*REQUIREMENT*.
Some entries follow. Reproduce exactly the lines starting at the one with "148L345 110L407 72Q411" and stopping after the one with "149Q348 163 361".

*RECORDS PROVIDED*.
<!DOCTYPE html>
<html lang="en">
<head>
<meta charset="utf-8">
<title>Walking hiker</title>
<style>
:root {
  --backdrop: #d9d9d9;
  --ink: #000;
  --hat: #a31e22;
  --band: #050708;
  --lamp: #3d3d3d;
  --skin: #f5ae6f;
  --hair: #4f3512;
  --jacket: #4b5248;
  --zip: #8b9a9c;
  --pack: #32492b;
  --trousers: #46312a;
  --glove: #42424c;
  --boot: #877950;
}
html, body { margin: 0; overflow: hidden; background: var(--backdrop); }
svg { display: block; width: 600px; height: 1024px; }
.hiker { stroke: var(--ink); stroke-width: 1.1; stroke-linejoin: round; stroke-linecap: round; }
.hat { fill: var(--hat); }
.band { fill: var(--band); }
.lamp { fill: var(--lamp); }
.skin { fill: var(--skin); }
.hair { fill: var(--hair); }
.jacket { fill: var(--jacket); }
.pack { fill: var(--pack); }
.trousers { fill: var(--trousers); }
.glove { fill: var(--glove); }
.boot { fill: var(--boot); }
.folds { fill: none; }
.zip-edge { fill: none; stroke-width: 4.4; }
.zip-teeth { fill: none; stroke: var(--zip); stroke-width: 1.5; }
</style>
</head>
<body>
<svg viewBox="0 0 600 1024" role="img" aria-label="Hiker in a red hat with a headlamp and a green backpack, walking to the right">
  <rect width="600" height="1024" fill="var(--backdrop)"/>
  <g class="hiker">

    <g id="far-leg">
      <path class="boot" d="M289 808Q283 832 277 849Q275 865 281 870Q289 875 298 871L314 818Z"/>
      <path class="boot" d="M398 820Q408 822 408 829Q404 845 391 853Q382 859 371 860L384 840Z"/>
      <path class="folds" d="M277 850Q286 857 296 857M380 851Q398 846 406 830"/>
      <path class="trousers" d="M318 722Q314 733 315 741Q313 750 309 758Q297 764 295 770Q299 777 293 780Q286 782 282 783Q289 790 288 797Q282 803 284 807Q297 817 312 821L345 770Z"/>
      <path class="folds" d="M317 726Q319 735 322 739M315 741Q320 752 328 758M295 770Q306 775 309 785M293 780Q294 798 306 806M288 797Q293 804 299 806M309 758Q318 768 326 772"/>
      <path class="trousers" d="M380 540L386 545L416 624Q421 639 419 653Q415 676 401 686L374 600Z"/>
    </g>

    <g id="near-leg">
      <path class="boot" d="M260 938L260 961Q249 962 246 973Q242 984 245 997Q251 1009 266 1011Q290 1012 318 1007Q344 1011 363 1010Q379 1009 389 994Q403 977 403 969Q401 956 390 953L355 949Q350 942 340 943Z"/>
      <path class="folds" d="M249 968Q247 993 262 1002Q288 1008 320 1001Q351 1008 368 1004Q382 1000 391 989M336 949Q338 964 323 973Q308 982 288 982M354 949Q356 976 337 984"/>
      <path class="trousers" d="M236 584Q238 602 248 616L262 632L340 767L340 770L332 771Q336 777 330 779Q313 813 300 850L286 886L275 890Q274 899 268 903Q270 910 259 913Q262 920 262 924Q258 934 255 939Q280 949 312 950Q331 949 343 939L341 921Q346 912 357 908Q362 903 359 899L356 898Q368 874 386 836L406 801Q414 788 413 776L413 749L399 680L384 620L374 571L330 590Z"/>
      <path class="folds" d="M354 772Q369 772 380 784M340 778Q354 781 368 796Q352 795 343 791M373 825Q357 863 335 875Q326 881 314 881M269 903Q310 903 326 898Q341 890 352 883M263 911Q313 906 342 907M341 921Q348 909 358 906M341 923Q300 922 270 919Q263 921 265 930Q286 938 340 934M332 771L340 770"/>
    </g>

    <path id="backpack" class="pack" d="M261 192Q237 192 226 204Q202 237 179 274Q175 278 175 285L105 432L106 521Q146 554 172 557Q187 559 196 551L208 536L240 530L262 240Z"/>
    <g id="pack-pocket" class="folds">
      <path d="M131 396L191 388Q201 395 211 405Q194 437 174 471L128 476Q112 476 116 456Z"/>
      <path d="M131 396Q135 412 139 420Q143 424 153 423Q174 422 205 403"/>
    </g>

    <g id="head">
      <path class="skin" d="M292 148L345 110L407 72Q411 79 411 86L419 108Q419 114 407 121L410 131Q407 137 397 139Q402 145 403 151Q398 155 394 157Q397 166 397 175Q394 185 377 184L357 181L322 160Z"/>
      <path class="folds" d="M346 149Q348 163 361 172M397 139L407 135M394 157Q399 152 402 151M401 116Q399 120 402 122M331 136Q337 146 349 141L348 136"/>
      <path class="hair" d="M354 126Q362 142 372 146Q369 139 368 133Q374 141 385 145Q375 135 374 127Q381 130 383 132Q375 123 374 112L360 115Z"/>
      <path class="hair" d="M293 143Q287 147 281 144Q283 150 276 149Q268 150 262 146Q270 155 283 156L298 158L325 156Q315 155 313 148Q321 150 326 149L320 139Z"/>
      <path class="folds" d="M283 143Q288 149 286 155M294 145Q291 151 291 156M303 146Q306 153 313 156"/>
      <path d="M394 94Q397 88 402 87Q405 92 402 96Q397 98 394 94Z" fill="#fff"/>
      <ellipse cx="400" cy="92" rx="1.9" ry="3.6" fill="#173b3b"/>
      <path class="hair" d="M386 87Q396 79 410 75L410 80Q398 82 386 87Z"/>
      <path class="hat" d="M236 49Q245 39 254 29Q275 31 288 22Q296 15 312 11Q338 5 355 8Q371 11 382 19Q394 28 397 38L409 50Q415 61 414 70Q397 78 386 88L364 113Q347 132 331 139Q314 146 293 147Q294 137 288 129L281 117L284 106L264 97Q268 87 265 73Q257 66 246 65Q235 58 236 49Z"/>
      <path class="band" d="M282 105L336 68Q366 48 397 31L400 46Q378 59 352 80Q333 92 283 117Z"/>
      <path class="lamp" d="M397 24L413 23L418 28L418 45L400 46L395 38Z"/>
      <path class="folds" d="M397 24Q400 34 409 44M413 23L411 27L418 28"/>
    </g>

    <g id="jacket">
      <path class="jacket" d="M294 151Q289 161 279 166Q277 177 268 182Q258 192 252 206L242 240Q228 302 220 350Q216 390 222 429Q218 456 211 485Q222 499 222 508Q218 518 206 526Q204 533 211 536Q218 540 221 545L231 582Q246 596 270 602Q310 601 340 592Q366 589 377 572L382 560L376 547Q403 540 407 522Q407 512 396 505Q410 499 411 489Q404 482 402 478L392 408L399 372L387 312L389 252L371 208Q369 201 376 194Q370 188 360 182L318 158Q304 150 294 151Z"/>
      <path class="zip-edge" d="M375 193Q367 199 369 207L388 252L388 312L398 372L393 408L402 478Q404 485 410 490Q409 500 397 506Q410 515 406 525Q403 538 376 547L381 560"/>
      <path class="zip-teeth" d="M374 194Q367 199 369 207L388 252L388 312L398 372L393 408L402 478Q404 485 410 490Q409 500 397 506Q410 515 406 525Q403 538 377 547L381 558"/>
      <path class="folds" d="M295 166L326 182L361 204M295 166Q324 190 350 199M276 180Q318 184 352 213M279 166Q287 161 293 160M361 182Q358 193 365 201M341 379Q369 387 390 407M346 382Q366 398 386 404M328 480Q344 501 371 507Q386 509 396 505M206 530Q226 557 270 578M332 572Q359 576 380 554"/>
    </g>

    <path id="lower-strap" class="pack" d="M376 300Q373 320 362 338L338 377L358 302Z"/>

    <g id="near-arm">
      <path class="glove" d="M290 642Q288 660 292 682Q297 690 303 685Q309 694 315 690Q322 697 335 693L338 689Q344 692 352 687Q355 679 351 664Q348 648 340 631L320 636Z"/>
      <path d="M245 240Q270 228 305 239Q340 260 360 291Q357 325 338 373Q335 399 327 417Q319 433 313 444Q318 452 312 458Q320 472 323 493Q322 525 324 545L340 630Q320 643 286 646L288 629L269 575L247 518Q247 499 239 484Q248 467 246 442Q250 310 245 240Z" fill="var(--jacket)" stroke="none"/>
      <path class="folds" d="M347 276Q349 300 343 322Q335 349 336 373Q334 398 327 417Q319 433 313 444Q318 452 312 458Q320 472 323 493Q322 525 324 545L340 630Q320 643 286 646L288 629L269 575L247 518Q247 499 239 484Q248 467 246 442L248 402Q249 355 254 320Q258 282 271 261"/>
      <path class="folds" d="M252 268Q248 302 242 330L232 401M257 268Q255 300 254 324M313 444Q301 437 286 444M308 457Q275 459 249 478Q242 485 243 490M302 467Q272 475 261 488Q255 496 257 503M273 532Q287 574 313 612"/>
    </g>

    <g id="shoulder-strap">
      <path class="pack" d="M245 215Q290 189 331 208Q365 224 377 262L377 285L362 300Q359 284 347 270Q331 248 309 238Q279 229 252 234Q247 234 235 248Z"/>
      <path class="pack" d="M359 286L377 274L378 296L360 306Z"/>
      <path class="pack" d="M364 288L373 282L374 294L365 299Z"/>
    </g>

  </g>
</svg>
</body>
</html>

*ANSWER SPACE*.
      <path class="skin" d="M292 148L345 110L407 72Q411 79 411 86L419 108Q419 114 407 121L410 131Q407 137 397 139Q402 145 403 151Q398 155 394 157Q397 166 397 175Q394 185 377 184L357 181L322 160Z"/>
      <path class="folds" d="M346 149Q348 163 361 172M397 139L407 135M394 157Q399 152 402 151M401 116Q399 120 402 122M331 136Q337 146 349 141L348 136"/>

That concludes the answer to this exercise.